For full multitasking, Split View puts two apps side-by-side, which you can copy and paste between. It’s a step closer to capturing the work capabilities of a PC, but it’s not quite enough to win me over yet. As I write this, I have at least four different windows of notes, web pages and screenshots crammed into my 11-inch laptop screen.

Keep one eye on video

My favorite iPad addition is the screen-in-screen feature. If you’re in a FaceTime call or watching a video on an Apple video app, tap the home button and the video will shrink into a smaller floating window. No matter what other apps you use, the video will continue playing.

See if Apple gets you

The operating system is taking the time to get to know you — your habits, likes and locations — to predict what information you need before you ask. The “proactive” assistance features show up in a variety of apps, including Mail, where it suggests recipients. It’s most visible in Siri and the new cluttered Search screen.

Make Siri do new tricks

Siri now understands context. If you’re looking at Halloween costumes in Safari, you can say, “Siri, remind me to buy this tonight,” and it will remember the web page. It only works in Apple apps like Mail, Safari and Messages.

Give Notes another chance

Apple’s Notes has always been a utilitarian, bland built-in app. In iOS 9, it’s trying to catch up to third party options like Evernote and OneNote. There are more formatting options and drawing and photo tools. If you’re in another app, you can save links and images directly to a note. It’s like making a Pinterest board that just lives in the Notes app.

Test out Apple Maps (but don’t forget about the bus)

In iOS 9, it finally adds transit directions. Interestingly, I noticed that Google Maps and Apple Maps offer different routes and even departure times from my home to work — and that Apple ignores the bus closest to my house.

Proceed with caution, but less than usual
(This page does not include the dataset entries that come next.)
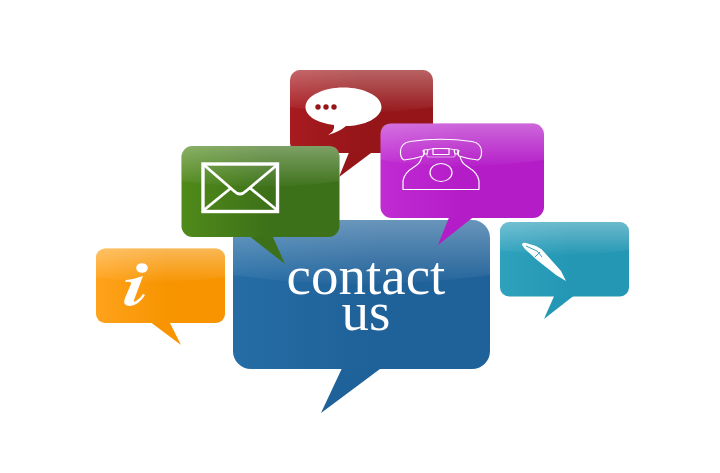
<!DOCTYPE html>
<html lang="en">
<head>
<meta charset="utf-8">
<title>Contact us</title>
<style>
:root {
  --paper: #ffffff;
  --red: #951518;
  --green: #3d7119;
  --purple: #b41cc8;
  --blue: #1f6199;
  --orange: #f79400;
  --teal: #2397b3;
}
* { margin: 0; padding: 0; box-sizing: border-box; }
html, body { width: 720px; height: 473px; overflow: hidden; background: var(--paper); }
.contact { position: relative; width: 720px; height: 473px; overflow: hidden; }
.bubbles { position: absolute; inset: 0; display: block; }
.contact-title {
  position: absolute; left: 233px; top: 258px; width: 266px;
  font: 400 55px/36px "Liberation Serif", serif;
  color: var(--paper); text-align: center;
}
.contact-title span { display: block; }
.red { fill: var(--red); }
.green { fill: var(--green); }
.purple { fill: var(--purple); }
.blue { fill: var(--blue); }
.orange { fill: var(--orange); }
.teal { fill: var(--teal); }
.sheen { fill: url(#sheen); }
.side { fill: url(#side); }
.icon { fill: var(--paper); }
.line-icon { fill: none; stroke: var(--paper); stroke-linejoin: round; }
</style>
</head>
<body>
<main class="contact">
  <svg class="bubbles" width="720" height="473" viewBox="0 0 720 473" aria-hidden="true">
    <defs>
      <linearGradient id="sheen" x1="0" y1="0" x2="0" y2="1">
        <stop offset="0" stop-color="#fff" stop-opacity=".33"/>
        <stop offset="1" stop-color="#fff" stop-opacity=".02"/>
      </linearGradient>
      <linearGradient id="side" x1="0" y1="0" x2="1" y2="0">
        <stop offset="0" stop-color="#fff" stop-opacity=".01"/>
        <stop offset="0" stop-color="#ff9" stop-opacity="0"/>
        <stop offset="1" stop-color="#fff" stop-opacity="0"/>
      </linearGradient>
      <linearGradient id="red-side"><stop offset="0" stop-color="#a81b20"/><stop offset=".5" stop-color="#951518"/></linearGradient>
      <linearGradient id="green-side"><stop offset="0" stop-color="#508a1a"/><stop offset=".55" stop-color="#3d7119"/></linearGradient>
      <linearGradient id="purple-side"><stop offset="0" stop-color="#c02bd2"/><stop offset=".5" stop-color="#b41cc8"/></linearGradient>
      <linearGradient id="blue-side"><stop offset="0" stop-color="#266da5"/><stop offset=".55" stop-color="#1f6199"/></linearGradient>
      <linearGradient id="orange-side"><stop offset="0" stop-color="#ffa31c"/><stop offset=".55" stop-color="#f79400"/></linearGradient>
      <linearGradient id="teal-side"><stop offset="0" stop-color="#2ea2bd"/><stop offset=".55" stop-color="#2397b3"/></linearGradient>
    </defs>

    <g id="chat-bubble">
      <path class="red" d="M350 150H375L339 177Z"/>
      <rect x="290" y="70" width="143" height="83" rx="10" fill="url(#red-side)"/>
      <path class="sheen" d="M290 107V80Q290 70 300 70H423Q433 70 433 80V107Q362 118 290 107Z"/>
      <path class="icon" d="M343.500 87.500C364 87.500 381.500 96 381.500 107C381.500 118 364 126 346 126Q339 132 328 135Q335 131 334 125C317 123 305.500 116 305.500 107C305.500 96 323 87.500 343.500 87.500Z"/>
      <g class="red">
        <circle cx="318" cy="107" r="2.700"/>
        <circle cx="326" cy="107" r="2.700"/>
        <circle cx="334" cy="107" r="2.700"/>
      </g>
    </g>

    <g id="title-bubble">
      <path class="blue" d="M343 366H384L321 413Z"/>
      <rect x="233" y="220" width="257" height="149" rx="18" fill="url(#blue-side)"/>
      <path class="sheen" d="M233 275V238Q233 220 251 220H472Q490 220 490 238V275Q362 293 233 275Z"/>
    </g>

    <g id="mail-bubble">
      <path class="green" d="M248 235H272L285 264Z"/>
      <rect x="181.500" y="146" width="158" height="91" rx="11" fill="url(#green-side)"/>
      <path class="sheen" d="M181.500 181V157Q181.500 146 192.500 146H328.500Q339.500 146 339.500 157V181Q260 192 181.500 181Z"/>
      <g class="line-icon" stroke-width="3.400">
        <rect x="203" y="164" width="74.500" height="47.500" stroke-linejoin="miter"/>
        <path d="M204 165L234 191Q240 197 246 191L277 165M204 210L231 188M277 210L250 188" stroke-width="2.800"/>
      </g>
    </g>

    <g id="phone-bubble">
      <path class="purple" d="M450 215H476L438 245Z"/>
      <rect x="380.500" y="123.500" width="163.500" height="94.500" rx="11" fill="url(#purple-side)"/>
      <path class="sheen" d="M380.500 160V134.500Q380.500 123.500 391.500 123.500H533Q544 123.500 544 134.500V160Q462 172 380.500 160Z"/>
      <g class="line-icon" stroke-width="1.200">
        <path d="M404 160Q400 158 400.500 151Q401 143 410 141.500Q441 137 472 141.500Q481 143 481.500 151Q482 158 478 160Q468 159 459 156Q457 154 458 150Q441 147 424 150Q425 154 423 156Q414 159 404 160Z"/>
        <path d="M422 156Q421 163 414 167Q404 173 403 181V189.500H479V181Q478 173 468 167Q461 163 460 156"/>
        <path d="M423 150L424 154H427L428 149.500M454 149.500L455 154H458L459 150M433 148.500V154.500H449V148.500Z"/>
        <path d="M427 154Q426 157 430 157H452Q456 157 455 154" opacity=".5"/>
        <ellipse cx="441" cy="172.500" rx="11" ry="9"/>
      </g>
    </g>

    <g id="info-bubble">
      <path class="orange" d="M149 321H169L181 345Z"/>
      <rect x="96" y="248.500" width="129" height="74.500" rx="9" fill="url(#orange-side)"/>
      <path class="sheen" d="M96 277V257.500Q96 248.500 105 248.500H216Q225 248.500 225 257.500V277Q160 286 96 277Z"/>
      <ellipse class="icon" cx="142" cy="268" rx="5.800" ry="4.800"/>
      <path class="icon" d="M126 280Q135 279 143 276L134 300Q133 303 136 301Q140 299 143 294L145 295Q139 305 130 306Q122 306 125 298L131 284Q132 281 125 282Z"/>
    </g>

    <g id="pen-bubble">
      <path class="teal" d="M555 294H576L544 319Z"/>
      <rect x="500" y="222" width="129" height="74.500" rx="9" fill="url(#teal-side)"/>
      <path class="sheen" d="M500 250V231Q500 222 509 222H620Q629 222 629 231V250Q564 259 500 250Z"/>
      <path class="icon" d="M522 245Q522 242 526 243L536 246Q541 248 545 253L561 271L566 281L556 275L537 260L525 249Z"/>
      <path d="M526 246L537 251L542 257M535 257L540 252" fill="none" stroke="#2397b3" stroke-width=".9"/>
    </g>
  </svg>
  <h1 class="contact-title"><span>contact</span><span>us</span></h1>
</main>
</body>
</html>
always recommend waiting until Apple releases its first update before installing a new iOS on your device. It gives the company time to iron out any early bugs.

Read more at CNN

apple ios features